Although you may marvel at the power lawyers have, and may even be slightly intimidated by your own lawyer, there are limitations to what lawyers can and cannot do. You may be surprised to discover some of these things, because they are not common knowledge. However, if you think about each of the following three things that your lawyer cannot do for you or against you, it all makes sense.
1. Your Lawyer Cannot Sue You for Nonpayment
If you have racked up quite a bit in service fees with your lawyer, and he or she has now finished your case, he or she cannot sue you for nonpayment.

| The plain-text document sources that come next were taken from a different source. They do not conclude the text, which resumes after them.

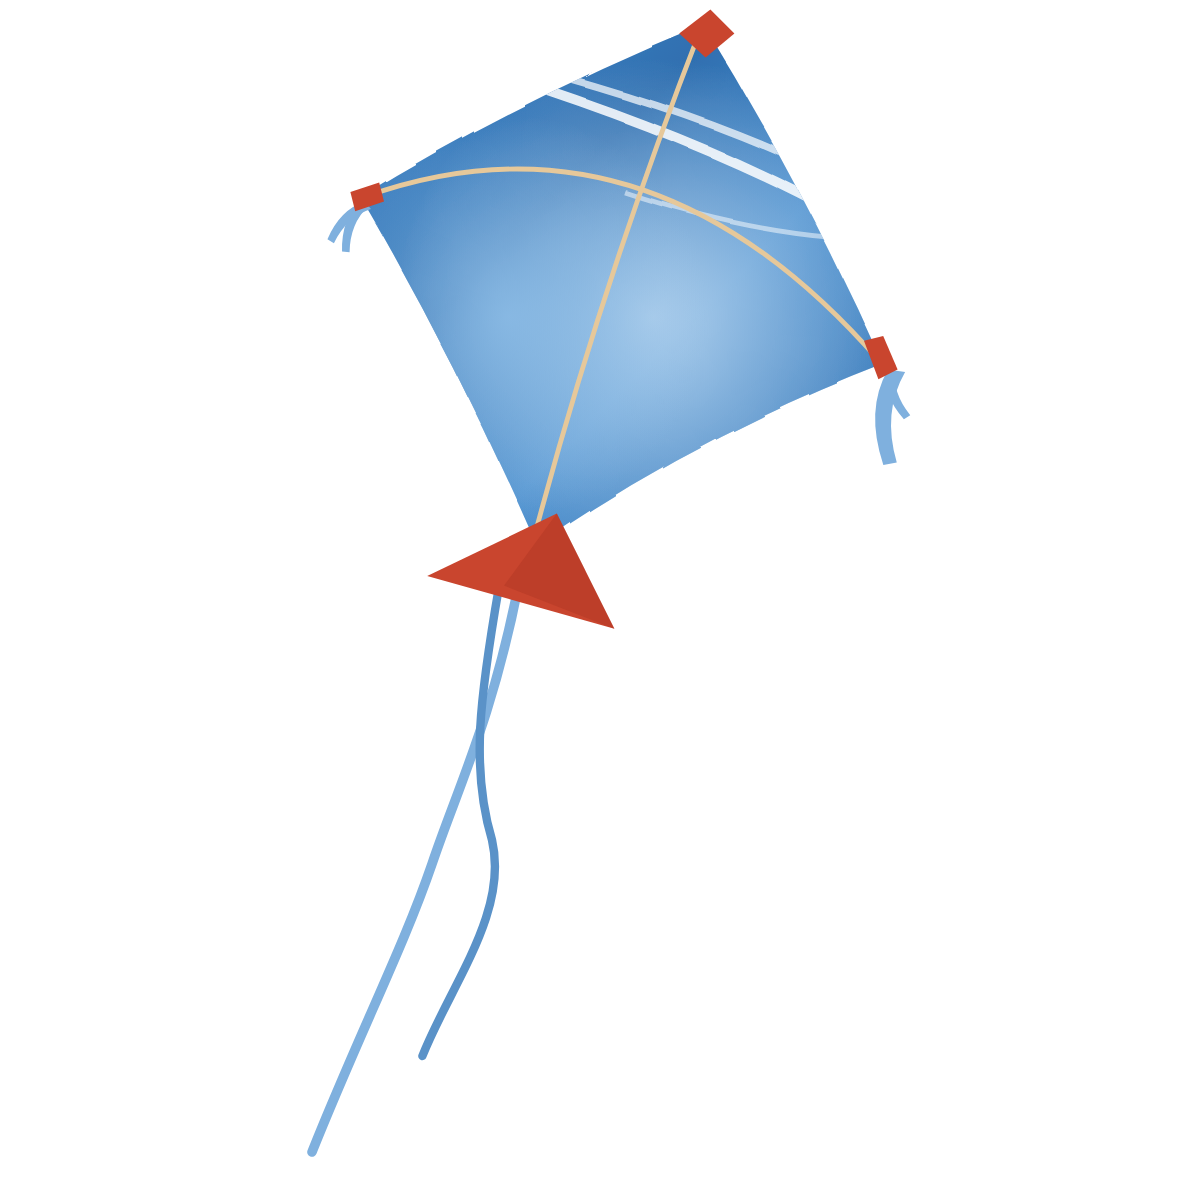
<!DOCTYPE html>
<html lang="en">
<head>
<meta charset="utf-8">
<title>Blue Kite</title>
<link rel="stylesheet" href="https://fonts.googleapis.com/css2?family=Nunito&display=swap">
<style>
  :root {
    --paper: #ffffff;
    --kite-deep: #2f6fb0;
    --kite-mid: #4b8fce;
    --kite-light: #8fbfe8;
    --kite-haze: #cfe4f6;
    --cap-red: #c9452e;
    --cap-dark: #a7321f;
    --spar: #e6c89a;
    --ribbon: #7fb0de;
    --ribbon-dark: #5a92c8;
    --stripe: #ffffff;
  }
  html, body {
    margin: 0;
    padding: 0;
    width: 1200px;
    height: 1200px;
    overflow: hidden;
    background: var(--paper);
    font-family: "Nunito", sans-serif;
  }
  .artboard {
    display: block;
    width: 1200px;
    height: 1200px;
  }
</style>
</head>
<body>
<svg class="artboard" viewBox="0 0 500 500" role="img" aria-label="Watercolour blue kite with red tips and ribbon tails">
  <defs>
    <linearGradient id="sail-fill" x1="0" y1="0" x2="1" y2="1">
      <stop offset="0" stop-color="var(--kite-mid)"/>
      <stop offset="0.35" stop-color="var(--kite-deep)"/>
      <stop offset="0.6" stop-color="var(--kite-mid)"/>
      <stop offset="1" stop-color="var(--kite-deep)"/>
    </linearGradient>
    <radialGradient id="sail-glow" cx="0.55" cy="0.55" r="0.45">
      <stop offset="0" stop-color="var(--kite-haze)" stop-opacity="0.75"/>
      <stop offset="1" stop-color="var(--kite-haze)" stop-opacity="0"/>
    </radialGradient>
    <radialGradient id="sail-glow-left" cx="0.3" cy="0.55" r="0.35">
      <stop offset="0" stop-color="var(--kite-light)" stop-opacity="0.8"/>
      <stop offset="1" stop-color="var(--kite-light)" stop-opacity="0"/>
    </radialGradient>
    <filter id="watercolour-soft" x="-5%" y="-5%" width="110%" height="110%">
      <feTurbulence type="fractalNoise" baseFrequency="0.04" numOctaves="2" seed="4" result="grain"/>
      <feDisplacementMap in="SourceGraphic" in2="grain" scale="2.5"/>
    </filter>
    <clipPath id="sail-clip">
      <path id="sail-shape" d="M150 82 Q215 42 293 10 Q335 78 368 152 Q290 182 224 228 Q190 150 150 82 Z"/>
    </clipPath>
    <path id="corner-ribbon" d="M0 0 q-4 10 2 22 l3 -1 q-5 -11 -1 -21 z" fill="var(--ribbon)"/>
  </defs>

  <g class="tail-ribbons" fill="none" stroke-linecap="round">
    <path d="M216 244 C205 300 190 330 180 360 C168 395 150 430 130 480" stroke="var(--ribbon)" stroke-width="4"/>
    <path d="M208 244 C200 290 196 320 205 350 C212 380 188 410 176 440" stroke="var(--ribbon-dark)" stroke-width="3.5"/>
  </g>

  <g class="kite-sail" filter="url(#watercolour-soft)">
    <use href="#sail-shape" fill="url(#sail-fill)"/>
    <g clip-path="url(#sail-clip)">
      <rect x="140" y="0" width="240" height="240" fill="url(#sail-glow)"/>
      <rect x="140" y="0" width="240" height="240" fill="url(#sail-glow-left)"/>
      <path d="M205 30 Q300 60 360 95" stroke="var(--stripe)" stroke-width="4" fill="none" opacity="0.85"/>
      <path d="M220 28 Q310 52 362 82" stroke="var(--stripe)" stroke-width="3" fill="none" opacity="0.7"/>
      <path d="M260 80 Q320 100 370 100" stroke="var(--stripe)" stroke-width="2" fill="none" opacity="0.5"/>
    </g>
  </g>

  <g class="kite-spars" fill="none" stroke="var(--spar)" stroke-width="2" stroke-linecap="round">
    <path d="M152 82 Q270 40 366 150"/>
    <path d="M292 12 Q250 120 222 226"/>
  </g>

  <g class="corner-ribbons">
    <use href="#corner-ribbon" transform="translate(150 84) rotate(25)"/>
    <use href="#corner-ribbon" transform="translate(152 84) rotate(50)"/>
    <use href="#corner-ribbon" transform="translate(369 154) rotate(-15)"/>
    <use href="#corner-ribbon" transform="translate(370 154) rotate(8) scale(1.8)"/>
  </g>

  <g class="red-caps">
    <path d="M283 14 L296 4 L306 14 L294 24 Z" fill="var(--cap-red)"/>
    <path d="M146 80 L158 76 L160 84 L148 88 Z" fill="var(--cap-red)"/>
    <path d="M360 142 L368 140 L374 154 L366 158 Z" fill="var(--cap-red)"/>
    <path d="M232 214 L178 240 L256 262 Z" fill="var(--cap-red)"/>
    <path d="M232 214 L210 244 L256 262 Z" fill="var(--cap-dark)" opacity="0.35"/>
  </g>
</svg>
</body>
</html>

A lawyer cannot legally sue a current or past client of his or her firm, so you are protected from that standpoint. However, your lawyer can pursue other avenues to extract the money you owe, including sending your bill to a credit agency and/or bill collector. Unless you have some serious issues with why you do not want to pay your lawyer, it is a good idea to pay him or her in case you need your lawyer's services and assistance again in the future.
2. Your Lawyer Cannot Help You Sue Somebody If That Somebody Is Already Represented by His/Her Firm
A general attorney can assist you with many legal issues, from family law to suing your obnoxious neighbor for harassment. However, if that obnoxious neighbor is already a client with the same firm, your lawyer will refer you to another firm, since he or she is not legally allowed to sue any other client, past or present, that is listed in the firm's client files. While the thought of having to pay two retainers to handle your separate issues is distressing, it also means that your obnoxious neighbor cannot use his or her lawyer from the same firm to sue you in return.
3. Your Lawyer Cannot Further Incriminate You in a Criminal Case
Regardless of your innocence or guilt or even the heinousness of your crime, your lawyer cannot further incriminate you. To do so is grounds for disbarment, since your lawyer would not be representing your best interests, but his or her own political or personal agenda. It is also considered a type of corruption within the legal system, since you or the county in which you reside is paying for the lawyer's services and a fair trial or fair hearing.
For more information, talk to a lawyer like Greenberg Walden & Grossman.